Terrarium Plants

Ideal terrarium plants are native to tropical habitats. Because of their love for high humidity, they are well-suited for the humid environment of a terrarium.

Are there tropical plants you've always wanted to grow, but didn't dare try because you live in a dry climate? Well, here's your opportunity to grow those elusive, exotic plants -- in the perfect eco system that you create.

Terrariums are easy to make. Get step-by-step instructions on how to make a terrarium.

terrarium plantsSmall ferns, tropical plants and mosses make ideal terrarium plants. Photo © Marcin Jucha

What Type of Plants to Grow

Many tropicals will thrive in humid conditions. Look for small or slow-growing plants that won't take over the terrarium. Those with dense foliage are especially attractive.

Here are a few of my favorites:

  • Maidenhair Fern
  • Polka Dot Plant
  • Peperomia Caperata
  • Nerve Plant
  • Venus Fly Trap
  • Clubmoss

Terrarium Plants for Sale

Choose a variety of plants that vary in growth habit, height, and texture for an interesting landscape.

Another thing to consider is the type of light each one needs. Don't combine a plant that likes bright light with several that prefer mostly shade. If they're not compatible, some will suffer.

It's a good idea to avoid flowering plants. Why? Many of them have different light requirements throughout the year. Also, dead flowers may be difficult to remove and will rot. Need another reason? Most flowers require good air circulation to prevent powdery mildew and fungus. Enough said.

Tips for Preparing Plants

Pinch off growing tips and prune tall or spreading plants to keep them from getting too big.

Also, prune any yellow or dead leaves because they will attract mold in the humid environment of a terrarium. It's easier to groom them now than after they're planted.

Before placing any plant to your terrarium, look it over carefully for insects, fungus, mildew or root rot. You don't want to add these problems to your miniature eco system, because they are especially contagious under glass.

How to Care for Terrarium Plants

Good news! Once your terrarium is planted, the after-care part is easy. Your plants will thrive nestled in their virtually self-sustaining environment, away from drafts and dry air. Here are a few helpful tips to keep terrarium plants healthy:

Water sparingly. After planting, mist your plants or trickle water onto the potting mix to moisten it. Once established, you'll only need to water them once every month or two. Watch your plants. If they're beginning to wilt, add a little water. Always water lightly. Too much water is difficult to get rid of because it evaporates slowly in an enclosed container.

Green Thumb Tip

Because they maintain humidity, terrariums don't need watered as often as other houseplants.

Water only when the top of the soil is dry, and always water lightly. Too much water will result in soggy soil -- or worse -- standing water, creating an ideal environment for fungi, diseases and root rot.
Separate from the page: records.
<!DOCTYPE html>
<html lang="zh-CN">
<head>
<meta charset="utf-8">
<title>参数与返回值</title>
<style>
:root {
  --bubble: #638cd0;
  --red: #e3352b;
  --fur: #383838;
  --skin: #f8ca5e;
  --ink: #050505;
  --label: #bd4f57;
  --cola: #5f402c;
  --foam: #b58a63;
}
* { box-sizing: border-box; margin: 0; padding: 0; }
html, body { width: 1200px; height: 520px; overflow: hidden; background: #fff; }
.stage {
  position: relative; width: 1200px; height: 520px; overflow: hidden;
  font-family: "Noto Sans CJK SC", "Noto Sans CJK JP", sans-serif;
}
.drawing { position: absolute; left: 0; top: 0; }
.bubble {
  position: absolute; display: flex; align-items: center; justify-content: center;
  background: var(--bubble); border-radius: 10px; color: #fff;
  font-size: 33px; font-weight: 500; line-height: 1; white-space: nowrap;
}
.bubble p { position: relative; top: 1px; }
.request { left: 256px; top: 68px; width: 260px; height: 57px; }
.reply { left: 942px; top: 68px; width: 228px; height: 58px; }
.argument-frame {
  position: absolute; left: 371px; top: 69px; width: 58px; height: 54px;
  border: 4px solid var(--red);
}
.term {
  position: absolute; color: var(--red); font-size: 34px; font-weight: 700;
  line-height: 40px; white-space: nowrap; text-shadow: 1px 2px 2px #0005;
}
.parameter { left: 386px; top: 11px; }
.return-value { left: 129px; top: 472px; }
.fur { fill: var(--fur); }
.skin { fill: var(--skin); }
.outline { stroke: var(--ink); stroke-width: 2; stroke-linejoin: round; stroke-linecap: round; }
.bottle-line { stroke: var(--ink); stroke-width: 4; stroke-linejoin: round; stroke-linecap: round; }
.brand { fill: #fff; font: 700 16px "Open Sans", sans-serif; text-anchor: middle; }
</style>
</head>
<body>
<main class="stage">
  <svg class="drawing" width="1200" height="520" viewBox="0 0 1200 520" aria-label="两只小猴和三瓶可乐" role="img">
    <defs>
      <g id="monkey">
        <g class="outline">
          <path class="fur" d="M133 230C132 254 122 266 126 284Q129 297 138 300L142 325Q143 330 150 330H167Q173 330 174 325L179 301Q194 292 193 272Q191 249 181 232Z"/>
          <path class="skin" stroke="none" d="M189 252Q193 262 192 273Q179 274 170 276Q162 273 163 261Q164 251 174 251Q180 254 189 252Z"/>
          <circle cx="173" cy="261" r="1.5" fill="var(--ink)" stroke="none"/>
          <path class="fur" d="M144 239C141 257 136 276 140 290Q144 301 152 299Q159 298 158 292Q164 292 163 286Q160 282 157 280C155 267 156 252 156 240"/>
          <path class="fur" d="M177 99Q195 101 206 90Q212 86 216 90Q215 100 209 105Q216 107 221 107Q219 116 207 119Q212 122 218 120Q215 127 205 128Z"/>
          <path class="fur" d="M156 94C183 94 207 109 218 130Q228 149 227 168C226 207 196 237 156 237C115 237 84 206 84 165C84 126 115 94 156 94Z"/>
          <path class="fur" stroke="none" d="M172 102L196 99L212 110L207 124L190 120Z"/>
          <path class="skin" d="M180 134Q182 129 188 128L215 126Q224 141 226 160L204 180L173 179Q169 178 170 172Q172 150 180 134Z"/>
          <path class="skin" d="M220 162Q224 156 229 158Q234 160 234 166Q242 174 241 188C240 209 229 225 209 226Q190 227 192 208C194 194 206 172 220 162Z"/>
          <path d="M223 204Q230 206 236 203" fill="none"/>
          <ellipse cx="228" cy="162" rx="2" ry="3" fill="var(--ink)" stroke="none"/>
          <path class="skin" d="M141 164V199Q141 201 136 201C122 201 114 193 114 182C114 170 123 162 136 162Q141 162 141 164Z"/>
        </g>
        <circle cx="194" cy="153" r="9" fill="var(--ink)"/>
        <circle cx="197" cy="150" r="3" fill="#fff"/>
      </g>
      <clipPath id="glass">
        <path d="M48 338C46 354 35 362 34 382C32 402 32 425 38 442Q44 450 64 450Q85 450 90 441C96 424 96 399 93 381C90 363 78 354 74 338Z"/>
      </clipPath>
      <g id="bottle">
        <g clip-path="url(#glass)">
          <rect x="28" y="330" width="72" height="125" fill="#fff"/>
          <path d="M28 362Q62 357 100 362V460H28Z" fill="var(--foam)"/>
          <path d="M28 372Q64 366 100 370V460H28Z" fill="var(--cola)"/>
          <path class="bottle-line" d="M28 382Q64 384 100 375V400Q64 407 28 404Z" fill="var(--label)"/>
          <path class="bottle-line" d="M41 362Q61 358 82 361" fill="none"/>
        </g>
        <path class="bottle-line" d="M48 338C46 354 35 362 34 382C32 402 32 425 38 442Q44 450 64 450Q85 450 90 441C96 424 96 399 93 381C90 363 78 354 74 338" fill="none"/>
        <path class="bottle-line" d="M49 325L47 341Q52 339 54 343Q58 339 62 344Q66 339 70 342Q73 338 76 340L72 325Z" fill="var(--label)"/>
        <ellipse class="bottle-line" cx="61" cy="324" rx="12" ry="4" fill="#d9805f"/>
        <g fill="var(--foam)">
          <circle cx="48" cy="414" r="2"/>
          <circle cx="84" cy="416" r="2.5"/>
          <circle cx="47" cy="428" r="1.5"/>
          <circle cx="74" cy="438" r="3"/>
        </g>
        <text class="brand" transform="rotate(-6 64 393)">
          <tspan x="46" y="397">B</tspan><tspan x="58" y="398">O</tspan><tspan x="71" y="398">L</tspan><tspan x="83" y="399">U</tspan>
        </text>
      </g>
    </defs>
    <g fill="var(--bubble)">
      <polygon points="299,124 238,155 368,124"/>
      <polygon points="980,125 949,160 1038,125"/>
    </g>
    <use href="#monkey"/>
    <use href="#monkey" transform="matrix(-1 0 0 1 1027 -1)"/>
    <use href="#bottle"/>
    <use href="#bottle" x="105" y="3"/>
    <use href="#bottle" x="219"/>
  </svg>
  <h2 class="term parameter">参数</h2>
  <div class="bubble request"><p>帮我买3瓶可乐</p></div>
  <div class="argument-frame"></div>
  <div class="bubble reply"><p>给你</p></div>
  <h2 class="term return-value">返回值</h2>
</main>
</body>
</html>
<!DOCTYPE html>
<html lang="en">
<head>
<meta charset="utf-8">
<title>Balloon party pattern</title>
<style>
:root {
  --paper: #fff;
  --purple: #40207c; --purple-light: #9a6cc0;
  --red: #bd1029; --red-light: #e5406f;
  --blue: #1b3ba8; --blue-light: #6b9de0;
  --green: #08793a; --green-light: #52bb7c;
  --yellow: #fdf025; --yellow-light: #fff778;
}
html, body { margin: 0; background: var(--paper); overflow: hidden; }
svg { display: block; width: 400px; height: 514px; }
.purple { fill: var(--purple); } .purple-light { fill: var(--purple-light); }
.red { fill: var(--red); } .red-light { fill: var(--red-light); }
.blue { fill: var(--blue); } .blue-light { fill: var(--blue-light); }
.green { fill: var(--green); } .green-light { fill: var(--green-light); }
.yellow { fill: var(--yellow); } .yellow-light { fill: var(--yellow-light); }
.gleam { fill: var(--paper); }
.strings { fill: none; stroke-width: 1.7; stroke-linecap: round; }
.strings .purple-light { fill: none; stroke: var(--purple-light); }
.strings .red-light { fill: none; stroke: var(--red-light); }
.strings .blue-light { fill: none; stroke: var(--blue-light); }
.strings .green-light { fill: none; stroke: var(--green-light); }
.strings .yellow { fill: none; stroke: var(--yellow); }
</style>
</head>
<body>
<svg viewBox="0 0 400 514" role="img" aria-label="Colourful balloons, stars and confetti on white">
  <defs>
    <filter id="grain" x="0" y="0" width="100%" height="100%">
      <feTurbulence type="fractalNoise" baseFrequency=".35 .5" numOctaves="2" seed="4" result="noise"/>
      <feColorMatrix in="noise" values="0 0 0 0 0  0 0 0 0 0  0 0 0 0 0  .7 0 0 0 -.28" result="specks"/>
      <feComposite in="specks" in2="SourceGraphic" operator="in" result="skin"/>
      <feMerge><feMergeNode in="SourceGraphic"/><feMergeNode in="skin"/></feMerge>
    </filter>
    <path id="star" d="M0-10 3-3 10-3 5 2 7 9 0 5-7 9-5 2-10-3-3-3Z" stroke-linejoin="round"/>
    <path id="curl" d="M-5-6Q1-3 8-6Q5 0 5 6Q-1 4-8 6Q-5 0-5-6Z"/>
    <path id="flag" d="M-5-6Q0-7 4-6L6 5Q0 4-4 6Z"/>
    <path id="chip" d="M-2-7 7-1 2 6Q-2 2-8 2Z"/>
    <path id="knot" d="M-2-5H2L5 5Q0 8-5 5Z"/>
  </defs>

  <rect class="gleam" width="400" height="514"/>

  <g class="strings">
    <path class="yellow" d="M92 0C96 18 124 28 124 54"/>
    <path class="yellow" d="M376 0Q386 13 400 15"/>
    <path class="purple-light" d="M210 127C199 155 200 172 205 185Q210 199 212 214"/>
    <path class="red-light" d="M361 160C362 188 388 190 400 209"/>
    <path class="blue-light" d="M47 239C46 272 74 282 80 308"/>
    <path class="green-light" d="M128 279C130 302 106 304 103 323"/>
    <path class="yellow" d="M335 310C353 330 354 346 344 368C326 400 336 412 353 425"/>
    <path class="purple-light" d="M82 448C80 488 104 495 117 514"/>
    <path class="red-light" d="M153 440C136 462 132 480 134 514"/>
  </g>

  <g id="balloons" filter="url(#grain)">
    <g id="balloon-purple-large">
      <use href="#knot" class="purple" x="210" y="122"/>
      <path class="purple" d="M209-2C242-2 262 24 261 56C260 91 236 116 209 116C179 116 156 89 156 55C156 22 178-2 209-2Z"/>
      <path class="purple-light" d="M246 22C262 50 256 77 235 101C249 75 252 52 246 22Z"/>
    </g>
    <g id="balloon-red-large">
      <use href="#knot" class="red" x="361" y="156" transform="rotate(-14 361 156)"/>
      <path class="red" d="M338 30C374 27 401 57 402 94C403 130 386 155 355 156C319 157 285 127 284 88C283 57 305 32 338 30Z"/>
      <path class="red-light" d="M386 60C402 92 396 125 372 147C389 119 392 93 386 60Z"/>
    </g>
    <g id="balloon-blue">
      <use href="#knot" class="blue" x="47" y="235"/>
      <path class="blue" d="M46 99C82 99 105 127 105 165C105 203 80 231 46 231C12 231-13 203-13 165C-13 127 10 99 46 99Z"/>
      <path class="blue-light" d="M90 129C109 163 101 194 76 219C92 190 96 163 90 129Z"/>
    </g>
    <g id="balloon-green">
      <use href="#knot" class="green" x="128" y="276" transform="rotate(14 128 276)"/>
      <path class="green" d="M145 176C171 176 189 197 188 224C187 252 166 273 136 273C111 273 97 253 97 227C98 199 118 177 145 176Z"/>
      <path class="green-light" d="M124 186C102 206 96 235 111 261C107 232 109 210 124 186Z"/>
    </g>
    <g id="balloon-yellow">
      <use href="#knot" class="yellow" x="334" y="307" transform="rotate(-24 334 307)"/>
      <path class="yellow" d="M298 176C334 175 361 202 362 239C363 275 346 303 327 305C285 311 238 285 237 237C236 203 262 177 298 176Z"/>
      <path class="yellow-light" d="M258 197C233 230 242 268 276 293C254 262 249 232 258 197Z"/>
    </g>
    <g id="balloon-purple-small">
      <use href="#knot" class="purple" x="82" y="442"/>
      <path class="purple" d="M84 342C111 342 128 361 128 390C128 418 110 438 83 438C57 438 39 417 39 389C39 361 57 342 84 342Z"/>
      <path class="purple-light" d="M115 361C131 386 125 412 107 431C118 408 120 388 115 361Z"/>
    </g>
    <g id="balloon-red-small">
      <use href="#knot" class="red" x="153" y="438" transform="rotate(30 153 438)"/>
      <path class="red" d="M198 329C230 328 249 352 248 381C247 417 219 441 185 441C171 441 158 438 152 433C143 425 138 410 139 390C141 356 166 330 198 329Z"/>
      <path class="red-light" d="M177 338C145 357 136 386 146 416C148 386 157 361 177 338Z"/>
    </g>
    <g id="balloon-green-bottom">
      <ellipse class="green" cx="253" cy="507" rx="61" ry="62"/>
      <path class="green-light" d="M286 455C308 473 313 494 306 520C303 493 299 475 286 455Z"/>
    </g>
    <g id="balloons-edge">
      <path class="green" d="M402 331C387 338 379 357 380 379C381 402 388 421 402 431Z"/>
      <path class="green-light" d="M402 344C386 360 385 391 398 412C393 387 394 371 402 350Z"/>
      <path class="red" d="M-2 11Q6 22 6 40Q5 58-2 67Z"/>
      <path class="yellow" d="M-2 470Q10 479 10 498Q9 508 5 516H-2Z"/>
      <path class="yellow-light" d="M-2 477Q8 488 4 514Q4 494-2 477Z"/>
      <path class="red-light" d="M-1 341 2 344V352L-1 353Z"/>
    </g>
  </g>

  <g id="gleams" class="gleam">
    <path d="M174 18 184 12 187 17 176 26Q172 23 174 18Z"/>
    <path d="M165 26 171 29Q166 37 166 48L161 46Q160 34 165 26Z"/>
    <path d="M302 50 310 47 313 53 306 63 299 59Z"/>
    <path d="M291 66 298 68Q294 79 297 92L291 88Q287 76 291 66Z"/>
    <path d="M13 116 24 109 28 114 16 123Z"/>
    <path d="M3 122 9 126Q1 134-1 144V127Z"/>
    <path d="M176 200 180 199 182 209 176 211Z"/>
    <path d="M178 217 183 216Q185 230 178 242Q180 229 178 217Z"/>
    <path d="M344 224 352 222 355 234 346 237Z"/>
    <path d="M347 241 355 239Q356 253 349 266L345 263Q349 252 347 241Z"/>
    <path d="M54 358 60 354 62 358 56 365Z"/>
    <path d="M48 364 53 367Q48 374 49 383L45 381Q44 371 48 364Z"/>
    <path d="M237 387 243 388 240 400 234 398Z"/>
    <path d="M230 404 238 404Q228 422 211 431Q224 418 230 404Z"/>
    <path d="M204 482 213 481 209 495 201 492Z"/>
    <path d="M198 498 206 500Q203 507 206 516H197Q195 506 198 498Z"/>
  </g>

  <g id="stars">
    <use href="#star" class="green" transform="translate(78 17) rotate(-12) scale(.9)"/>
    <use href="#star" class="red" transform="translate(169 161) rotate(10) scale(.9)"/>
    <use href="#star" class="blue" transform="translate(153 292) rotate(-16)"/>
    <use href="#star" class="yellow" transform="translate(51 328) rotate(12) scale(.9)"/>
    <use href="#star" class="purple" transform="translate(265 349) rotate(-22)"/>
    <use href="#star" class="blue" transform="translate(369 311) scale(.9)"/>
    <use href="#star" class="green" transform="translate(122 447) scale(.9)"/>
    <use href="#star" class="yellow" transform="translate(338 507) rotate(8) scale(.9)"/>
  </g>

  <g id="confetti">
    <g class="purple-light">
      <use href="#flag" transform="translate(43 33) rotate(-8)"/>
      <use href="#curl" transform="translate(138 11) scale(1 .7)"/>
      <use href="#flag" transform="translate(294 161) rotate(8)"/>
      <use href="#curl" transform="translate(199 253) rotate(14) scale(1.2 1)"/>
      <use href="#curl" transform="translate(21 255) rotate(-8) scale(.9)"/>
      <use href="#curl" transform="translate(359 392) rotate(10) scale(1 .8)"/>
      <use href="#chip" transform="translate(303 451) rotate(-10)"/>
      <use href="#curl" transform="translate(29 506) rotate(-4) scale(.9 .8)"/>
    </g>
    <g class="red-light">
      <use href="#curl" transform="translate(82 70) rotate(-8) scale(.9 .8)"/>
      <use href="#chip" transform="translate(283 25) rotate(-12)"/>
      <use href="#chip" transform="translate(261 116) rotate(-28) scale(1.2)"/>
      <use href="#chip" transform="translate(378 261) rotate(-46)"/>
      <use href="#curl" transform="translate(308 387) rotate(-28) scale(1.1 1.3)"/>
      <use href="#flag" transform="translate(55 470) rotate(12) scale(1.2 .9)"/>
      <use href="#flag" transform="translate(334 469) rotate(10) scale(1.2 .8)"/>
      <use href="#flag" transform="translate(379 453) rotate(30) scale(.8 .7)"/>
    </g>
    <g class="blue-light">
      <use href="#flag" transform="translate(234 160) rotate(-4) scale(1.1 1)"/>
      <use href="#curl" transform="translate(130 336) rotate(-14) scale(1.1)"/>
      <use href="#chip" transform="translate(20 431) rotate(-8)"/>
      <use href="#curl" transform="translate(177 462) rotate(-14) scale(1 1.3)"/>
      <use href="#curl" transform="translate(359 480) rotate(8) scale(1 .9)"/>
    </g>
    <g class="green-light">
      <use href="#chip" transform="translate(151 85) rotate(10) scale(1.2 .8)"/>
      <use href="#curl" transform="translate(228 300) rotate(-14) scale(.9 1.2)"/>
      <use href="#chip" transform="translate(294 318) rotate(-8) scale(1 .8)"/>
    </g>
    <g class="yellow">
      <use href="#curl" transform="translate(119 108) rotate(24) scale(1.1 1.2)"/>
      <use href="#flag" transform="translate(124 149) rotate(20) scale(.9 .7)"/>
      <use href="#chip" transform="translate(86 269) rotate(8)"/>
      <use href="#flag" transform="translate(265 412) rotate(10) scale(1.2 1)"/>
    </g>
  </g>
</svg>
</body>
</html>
Don't let it get steamy. Condensation on the inside of the glass can be a problem, especially immediately after planting and watering for the first time. If the glass mists over and will not clear, leave the terrarium open for a few hours to allow excess moisture to escape. After the garden has settled down, it shouldn't be necessary to ventilate it again.

Give it light. Put your terrarium where it will get plenty of bright light, but out of direct sun. Direct sunlight shining through the glass for as little as an hour or two will cook the plants. Don't have a bright location for your terrarium? Artificial lighting works wonderfully, too.

Pinch and Prune. Remove dying leaves as soon as you notice them. They'll likely rot and attract fungus. You'll help some plants branch out by pinching off growing tips, creating bushier, more attractive plants. Pinching also helps control their height so plants don't outgrow their containers.

More to Explore - Cases, Kits and Supplies

One of the earliest terrariums was the Wardian Casea glass box created by Dr. Nathaniel Ward in 1829. It was used by plant collectors to protect plants from salty air and other unfavorable conditions as they were shipped by sea. 

Victorian gardeners soon transformed the idea into the decorative terrariums we use today to house humidity-loving tropical plants.

Glass bell jars -- those old-fashioned domes used to protect garden plants from frost -- have come indoors. More popular than ever, the Glass Cloche is a beautiful way to maintain humidity for a single tropical plant.

Short on space? You can squeeze houseplants in practically anywhere. Add a modern dimension to a room with a hanging terrariumMini terrarium kits are easy to put together and care is a breeze.

Short on time? Putting together a small terrarium has never been easier. Check out these terrarium kits that go together in minutes.

Grab your supplies and make a unique garden-in-a-jar. Get your terrarium suppliessuch as tools, moss and pebbles, plus ornate globes and jars.